Raya Salter recently made headlines when a Republican lawmaker who allies himself with the fossil fuel industry launched an offensive tirade at Salter as a Black woman while she testified before Congress about the climate crisis.
Salter, an energy justice lawyer and climate expert, stood her ground as Rep. Clay Higgins (R-La.) launched an attack on her that was laced with racism and misogyny during a House Oversight Committee hearing on Sept. 15 on the oil industry’s lack of accountability in the climate crisis. As Salter implored the committee that the real solution is to transition away from fossil fuels, Higgins yelled questions that supported petrochemicals and used disrespectful language against the expert.
“My good lady, I’m trying to give you the floor, boo,” Higgins yelled over her as she tried to answer his open-ended questions. While “boo” is a casual term of endearment in the Black community, it can be offensive, racist and misogynistic when used sarcastically, especially in this instance by a white man in a position of power.
Higgins continued disrespecting Salter, calling her a “young lady” who has a “lot of noise.” The congressman later tweeted about the exchange, calling the expert an “unhinged climate activist.”
Just over a week after the incident, Salter spoke with HuffPost about the exchange and what she wants the public to take away from it. The climate expert said that while she expects pointed questions from lawmakers who don’t share the same views and are looking for a soundbite, she was not expecting the type of disrespect she received from Higgins.
“We deal with these little microaggressions all the time, so my first instinct was to be like, ‘You know what, whatever. I am good. Keep it stepping, I do not care,’” she said. “So I am good ― and it wasn’t right. And this is not what women, femmes, anyone should expect when they go to do something, like testify before our elected officials.”
Women ― particularly women of color ― have an added pressure to “act strong” and be compliant in the face of harassment and abuse, in order to try and avoid being stereotyped as angry or emotional. While they often get applauded from those outside the community for being strong, Black and brown women wish that didn’t always have to be the case.
“I think we do a lot of that, where we push down when we might actually be hurt. We push aside disrespect and just act like it’s not bothering us,” Salter said. “But it really is part of that broader pattern of folks for who it’s in their playbook to chip away at our confidence and call us incompetent, because they don’t want us to stand in our power and say what we want to say in opposition to them.”

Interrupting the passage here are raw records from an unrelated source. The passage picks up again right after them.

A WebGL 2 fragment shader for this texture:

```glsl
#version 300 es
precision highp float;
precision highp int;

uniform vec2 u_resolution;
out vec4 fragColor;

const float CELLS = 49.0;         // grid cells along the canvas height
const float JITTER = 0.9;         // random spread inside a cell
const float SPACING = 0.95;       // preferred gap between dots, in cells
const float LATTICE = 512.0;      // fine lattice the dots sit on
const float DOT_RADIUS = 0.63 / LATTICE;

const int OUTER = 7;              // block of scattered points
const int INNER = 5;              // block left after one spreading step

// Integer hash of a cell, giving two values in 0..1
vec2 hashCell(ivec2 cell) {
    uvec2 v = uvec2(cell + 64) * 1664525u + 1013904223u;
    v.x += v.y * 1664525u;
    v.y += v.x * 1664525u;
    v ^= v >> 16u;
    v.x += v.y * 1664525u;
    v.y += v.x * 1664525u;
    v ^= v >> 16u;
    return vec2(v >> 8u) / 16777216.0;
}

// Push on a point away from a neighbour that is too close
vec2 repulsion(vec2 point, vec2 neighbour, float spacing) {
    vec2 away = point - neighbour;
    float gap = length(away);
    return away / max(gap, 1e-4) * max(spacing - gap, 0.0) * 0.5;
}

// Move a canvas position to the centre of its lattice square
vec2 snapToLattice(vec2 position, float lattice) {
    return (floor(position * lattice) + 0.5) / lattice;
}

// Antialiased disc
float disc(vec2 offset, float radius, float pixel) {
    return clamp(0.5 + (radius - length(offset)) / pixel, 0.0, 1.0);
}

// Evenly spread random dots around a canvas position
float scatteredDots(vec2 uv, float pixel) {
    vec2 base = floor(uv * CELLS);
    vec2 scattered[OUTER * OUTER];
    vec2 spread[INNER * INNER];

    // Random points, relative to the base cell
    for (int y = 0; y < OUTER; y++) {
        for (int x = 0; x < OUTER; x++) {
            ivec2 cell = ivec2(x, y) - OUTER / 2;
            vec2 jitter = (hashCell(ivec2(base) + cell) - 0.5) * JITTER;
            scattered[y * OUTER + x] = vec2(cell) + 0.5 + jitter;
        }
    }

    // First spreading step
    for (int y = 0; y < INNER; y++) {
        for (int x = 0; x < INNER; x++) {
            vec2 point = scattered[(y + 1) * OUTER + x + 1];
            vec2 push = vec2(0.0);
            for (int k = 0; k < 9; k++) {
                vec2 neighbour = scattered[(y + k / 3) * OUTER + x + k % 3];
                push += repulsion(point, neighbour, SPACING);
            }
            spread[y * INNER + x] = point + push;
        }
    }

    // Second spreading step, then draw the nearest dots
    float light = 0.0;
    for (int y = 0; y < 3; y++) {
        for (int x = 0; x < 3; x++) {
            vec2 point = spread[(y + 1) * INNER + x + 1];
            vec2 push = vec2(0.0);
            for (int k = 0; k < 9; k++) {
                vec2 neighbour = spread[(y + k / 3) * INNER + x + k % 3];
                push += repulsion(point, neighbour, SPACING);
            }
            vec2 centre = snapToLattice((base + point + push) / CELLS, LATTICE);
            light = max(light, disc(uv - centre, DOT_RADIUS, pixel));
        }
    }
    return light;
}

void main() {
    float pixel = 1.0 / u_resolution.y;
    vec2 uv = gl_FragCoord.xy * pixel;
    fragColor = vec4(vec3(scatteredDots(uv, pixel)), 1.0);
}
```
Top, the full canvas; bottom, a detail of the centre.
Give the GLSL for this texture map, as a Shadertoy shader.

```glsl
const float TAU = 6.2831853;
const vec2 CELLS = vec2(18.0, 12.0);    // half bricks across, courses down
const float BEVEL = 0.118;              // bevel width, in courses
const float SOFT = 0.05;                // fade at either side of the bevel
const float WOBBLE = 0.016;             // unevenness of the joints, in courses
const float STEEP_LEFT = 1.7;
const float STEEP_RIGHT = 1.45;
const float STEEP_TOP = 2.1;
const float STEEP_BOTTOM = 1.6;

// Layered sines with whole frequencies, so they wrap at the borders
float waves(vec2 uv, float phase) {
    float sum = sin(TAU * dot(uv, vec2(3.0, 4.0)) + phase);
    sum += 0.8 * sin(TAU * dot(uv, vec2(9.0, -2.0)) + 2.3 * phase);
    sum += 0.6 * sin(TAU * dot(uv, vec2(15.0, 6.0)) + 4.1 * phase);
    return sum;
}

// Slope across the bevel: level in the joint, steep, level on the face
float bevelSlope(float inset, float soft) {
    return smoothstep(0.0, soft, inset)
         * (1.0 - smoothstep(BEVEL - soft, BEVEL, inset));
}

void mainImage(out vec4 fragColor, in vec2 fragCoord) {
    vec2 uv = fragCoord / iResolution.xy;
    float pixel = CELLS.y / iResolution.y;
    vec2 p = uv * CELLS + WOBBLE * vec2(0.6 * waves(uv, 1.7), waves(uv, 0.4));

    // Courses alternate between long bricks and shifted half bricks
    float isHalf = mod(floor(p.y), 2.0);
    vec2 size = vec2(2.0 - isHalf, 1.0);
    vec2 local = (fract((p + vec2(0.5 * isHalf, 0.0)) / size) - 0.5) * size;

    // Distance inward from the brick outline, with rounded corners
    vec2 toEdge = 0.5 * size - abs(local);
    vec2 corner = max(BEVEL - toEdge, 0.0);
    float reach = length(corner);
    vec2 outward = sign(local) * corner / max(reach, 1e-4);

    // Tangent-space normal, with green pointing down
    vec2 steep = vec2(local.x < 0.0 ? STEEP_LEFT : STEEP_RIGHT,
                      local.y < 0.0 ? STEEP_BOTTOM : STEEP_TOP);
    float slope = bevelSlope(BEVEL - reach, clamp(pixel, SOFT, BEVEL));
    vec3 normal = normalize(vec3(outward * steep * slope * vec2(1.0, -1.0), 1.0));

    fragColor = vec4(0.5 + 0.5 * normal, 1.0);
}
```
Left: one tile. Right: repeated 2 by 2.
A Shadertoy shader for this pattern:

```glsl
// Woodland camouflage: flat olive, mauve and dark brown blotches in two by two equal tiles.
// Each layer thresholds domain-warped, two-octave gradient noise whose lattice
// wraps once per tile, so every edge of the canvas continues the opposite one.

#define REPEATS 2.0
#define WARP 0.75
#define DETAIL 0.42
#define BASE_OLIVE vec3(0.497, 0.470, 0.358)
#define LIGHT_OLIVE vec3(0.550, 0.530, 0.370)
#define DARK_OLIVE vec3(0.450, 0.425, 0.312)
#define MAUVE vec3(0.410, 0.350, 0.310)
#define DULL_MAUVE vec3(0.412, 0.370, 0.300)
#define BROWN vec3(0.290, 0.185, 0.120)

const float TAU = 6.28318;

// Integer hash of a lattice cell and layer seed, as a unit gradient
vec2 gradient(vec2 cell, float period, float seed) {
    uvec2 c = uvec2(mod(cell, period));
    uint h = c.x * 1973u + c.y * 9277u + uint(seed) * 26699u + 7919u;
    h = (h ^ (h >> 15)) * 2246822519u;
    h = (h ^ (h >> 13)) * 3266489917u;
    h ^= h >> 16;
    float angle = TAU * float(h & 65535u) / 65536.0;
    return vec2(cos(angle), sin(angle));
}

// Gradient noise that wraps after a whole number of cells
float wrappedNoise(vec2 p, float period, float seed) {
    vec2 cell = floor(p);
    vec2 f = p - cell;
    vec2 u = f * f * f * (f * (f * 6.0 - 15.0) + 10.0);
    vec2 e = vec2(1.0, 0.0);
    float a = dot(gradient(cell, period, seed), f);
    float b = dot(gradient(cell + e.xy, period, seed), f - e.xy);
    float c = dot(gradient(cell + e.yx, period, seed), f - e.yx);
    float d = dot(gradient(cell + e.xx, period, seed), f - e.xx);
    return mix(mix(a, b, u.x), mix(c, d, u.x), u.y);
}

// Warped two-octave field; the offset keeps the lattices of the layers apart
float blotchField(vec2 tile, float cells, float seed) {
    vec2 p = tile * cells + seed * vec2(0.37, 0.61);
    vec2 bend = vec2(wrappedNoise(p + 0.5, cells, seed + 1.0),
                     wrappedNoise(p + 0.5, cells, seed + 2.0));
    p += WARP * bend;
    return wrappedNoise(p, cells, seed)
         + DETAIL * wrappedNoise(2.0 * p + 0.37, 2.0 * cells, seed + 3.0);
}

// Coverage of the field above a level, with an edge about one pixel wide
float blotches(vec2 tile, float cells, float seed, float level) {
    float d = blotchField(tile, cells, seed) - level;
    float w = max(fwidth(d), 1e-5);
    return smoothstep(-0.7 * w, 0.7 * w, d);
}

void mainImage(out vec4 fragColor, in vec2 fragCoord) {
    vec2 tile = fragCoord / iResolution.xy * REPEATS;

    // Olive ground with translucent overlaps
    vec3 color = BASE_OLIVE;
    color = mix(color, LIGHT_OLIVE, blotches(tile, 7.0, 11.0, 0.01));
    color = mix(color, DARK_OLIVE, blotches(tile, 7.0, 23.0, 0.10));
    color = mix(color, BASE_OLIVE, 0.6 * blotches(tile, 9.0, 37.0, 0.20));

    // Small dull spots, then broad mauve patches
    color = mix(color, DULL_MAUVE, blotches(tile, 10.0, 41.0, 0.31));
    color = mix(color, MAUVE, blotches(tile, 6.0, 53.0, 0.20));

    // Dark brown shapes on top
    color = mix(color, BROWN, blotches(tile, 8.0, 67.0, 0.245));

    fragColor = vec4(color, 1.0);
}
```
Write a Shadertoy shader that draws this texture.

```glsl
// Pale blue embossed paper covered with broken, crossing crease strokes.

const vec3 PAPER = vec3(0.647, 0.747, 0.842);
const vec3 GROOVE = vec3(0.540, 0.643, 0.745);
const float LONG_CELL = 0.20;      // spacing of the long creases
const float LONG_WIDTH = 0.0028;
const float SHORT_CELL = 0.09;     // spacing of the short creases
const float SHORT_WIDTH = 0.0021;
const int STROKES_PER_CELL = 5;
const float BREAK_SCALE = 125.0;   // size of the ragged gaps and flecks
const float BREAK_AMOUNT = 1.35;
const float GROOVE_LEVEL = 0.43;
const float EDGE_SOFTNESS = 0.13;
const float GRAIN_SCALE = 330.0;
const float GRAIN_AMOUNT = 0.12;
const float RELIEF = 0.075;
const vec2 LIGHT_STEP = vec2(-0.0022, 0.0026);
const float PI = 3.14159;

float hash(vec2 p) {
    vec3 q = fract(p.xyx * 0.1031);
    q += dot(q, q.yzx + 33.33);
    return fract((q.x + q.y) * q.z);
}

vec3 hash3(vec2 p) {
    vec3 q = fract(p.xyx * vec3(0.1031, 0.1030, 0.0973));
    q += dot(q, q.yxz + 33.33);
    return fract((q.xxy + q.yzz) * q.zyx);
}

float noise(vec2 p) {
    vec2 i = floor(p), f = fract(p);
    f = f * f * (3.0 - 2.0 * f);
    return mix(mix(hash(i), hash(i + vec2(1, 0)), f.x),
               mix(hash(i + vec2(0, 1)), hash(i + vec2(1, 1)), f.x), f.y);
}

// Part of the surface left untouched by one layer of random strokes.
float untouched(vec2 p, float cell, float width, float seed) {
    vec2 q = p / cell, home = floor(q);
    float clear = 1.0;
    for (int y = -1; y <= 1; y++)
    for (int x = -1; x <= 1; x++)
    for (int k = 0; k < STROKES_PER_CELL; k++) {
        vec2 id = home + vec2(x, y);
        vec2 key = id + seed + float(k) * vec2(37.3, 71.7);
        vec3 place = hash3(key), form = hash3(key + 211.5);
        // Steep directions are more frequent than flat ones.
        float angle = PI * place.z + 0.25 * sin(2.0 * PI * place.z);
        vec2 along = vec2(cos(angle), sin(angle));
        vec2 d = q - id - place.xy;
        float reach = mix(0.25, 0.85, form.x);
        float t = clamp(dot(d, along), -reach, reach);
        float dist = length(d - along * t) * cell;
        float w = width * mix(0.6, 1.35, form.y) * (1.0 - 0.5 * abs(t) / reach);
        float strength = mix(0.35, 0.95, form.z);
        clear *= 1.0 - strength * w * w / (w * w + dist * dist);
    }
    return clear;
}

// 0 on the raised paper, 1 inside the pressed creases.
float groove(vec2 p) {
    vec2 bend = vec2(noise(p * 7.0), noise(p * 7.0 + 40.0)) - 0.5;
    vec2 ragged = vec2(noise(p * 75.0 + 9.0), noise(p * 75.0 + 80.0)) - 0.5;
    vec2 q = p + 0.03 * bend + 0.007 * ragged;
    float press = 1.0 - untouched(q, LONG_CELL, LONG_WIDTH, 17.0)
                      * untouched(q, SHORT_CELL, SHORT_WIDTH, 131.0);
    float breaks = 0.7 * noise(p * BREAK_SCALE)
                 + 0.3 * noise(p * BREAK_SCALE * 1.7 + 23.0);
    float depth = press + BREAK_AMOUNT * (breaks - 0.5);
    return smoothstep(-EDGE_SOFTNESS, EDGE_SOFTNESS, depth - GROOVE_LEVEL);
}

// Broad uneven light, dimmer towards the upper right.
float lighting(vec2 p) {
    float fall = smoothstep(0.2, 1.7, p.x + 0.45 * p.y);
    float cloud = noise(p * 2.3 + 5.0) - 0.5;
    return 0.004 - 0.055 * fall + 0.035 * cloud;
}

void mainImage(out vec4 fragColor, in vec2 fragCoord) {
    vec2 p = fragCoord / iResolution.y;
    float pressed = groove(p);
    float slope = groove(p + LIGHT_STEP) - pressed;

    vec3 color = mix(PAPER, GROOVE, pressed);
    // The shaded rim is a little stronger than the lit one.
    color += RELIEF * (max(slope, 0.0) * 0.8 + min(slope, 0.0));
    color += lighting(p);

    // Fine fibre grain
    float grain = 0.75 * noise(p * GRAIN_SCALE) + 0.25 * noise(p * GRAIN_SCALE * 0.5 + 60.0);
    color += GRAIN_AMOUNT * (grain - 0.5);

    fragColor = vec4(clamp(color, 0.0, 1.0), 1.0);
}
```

According to Salter, the House hearing was not the first time she’s experienced patronizing behavior while talking about climate and environmental racism as a Black expert. Out of nearly two dozen people, Salter is the only woman of color on the New York State Climate Action Council, and was the only Black person until recently.
“We’re just not at the table as experts very often, you know, and so we’re almost always in this position of being the only one or one of very few,” she said. “We’re in these spaces where … there’s very little representation and we may be the only one, and you’re just not seen traditionally as being a leader and an expert in this field ― but people have never seen leaders and experts look like you.”
Despite the incident going viral, Salter said she didn’t feel like the exchange overshadowed the important climate issues she was invited to come speak about in the first place, like environmental racism. The expert acknowledged experiencing some safety threats in the immediate aftermath ― particularly after Fox News host Tucker Carlson blasted her on his show ― but that the majority of the response to her testimony has been very positive.
During Salter’s exchange with Higgins, the climate expert slammed the lawmaker for allying himself with toxic petrochemical facilities that are killing Black and brown people throughout Louisiana. The state is home to the famous “Cancer Alley,” an 85-mile stretch of land along the Mississippi River that has over 150 petrochemical plants.
“The fact that Higgins is from Louisiana is very, very important and this [exchange] never would have happened this way if he hadn’t been,” Salter told HuffPost. “This clown … he doesn’t have a leg to stand on. And I told him about himself, which is that the fossil fuel industry that owns his state is destroying the earth. He is not an environmentalist. He is bought and paid for, and that’s just what that is.”
Salter said that issues plaguing Higgins’ home state are also impacting Black and brown communities across the region, the latest examples being the water crisis in Jackson, Mississippi, and Hurricane Fiona destroying already crumbling infrastructure in Puerto Rico, where the fossil fuel industry has managed to successfully push for a gas pipeline.
“At every point along the chain are women and children,” she said. “Women and children of color, who are most impacted and most vulnerable every time.”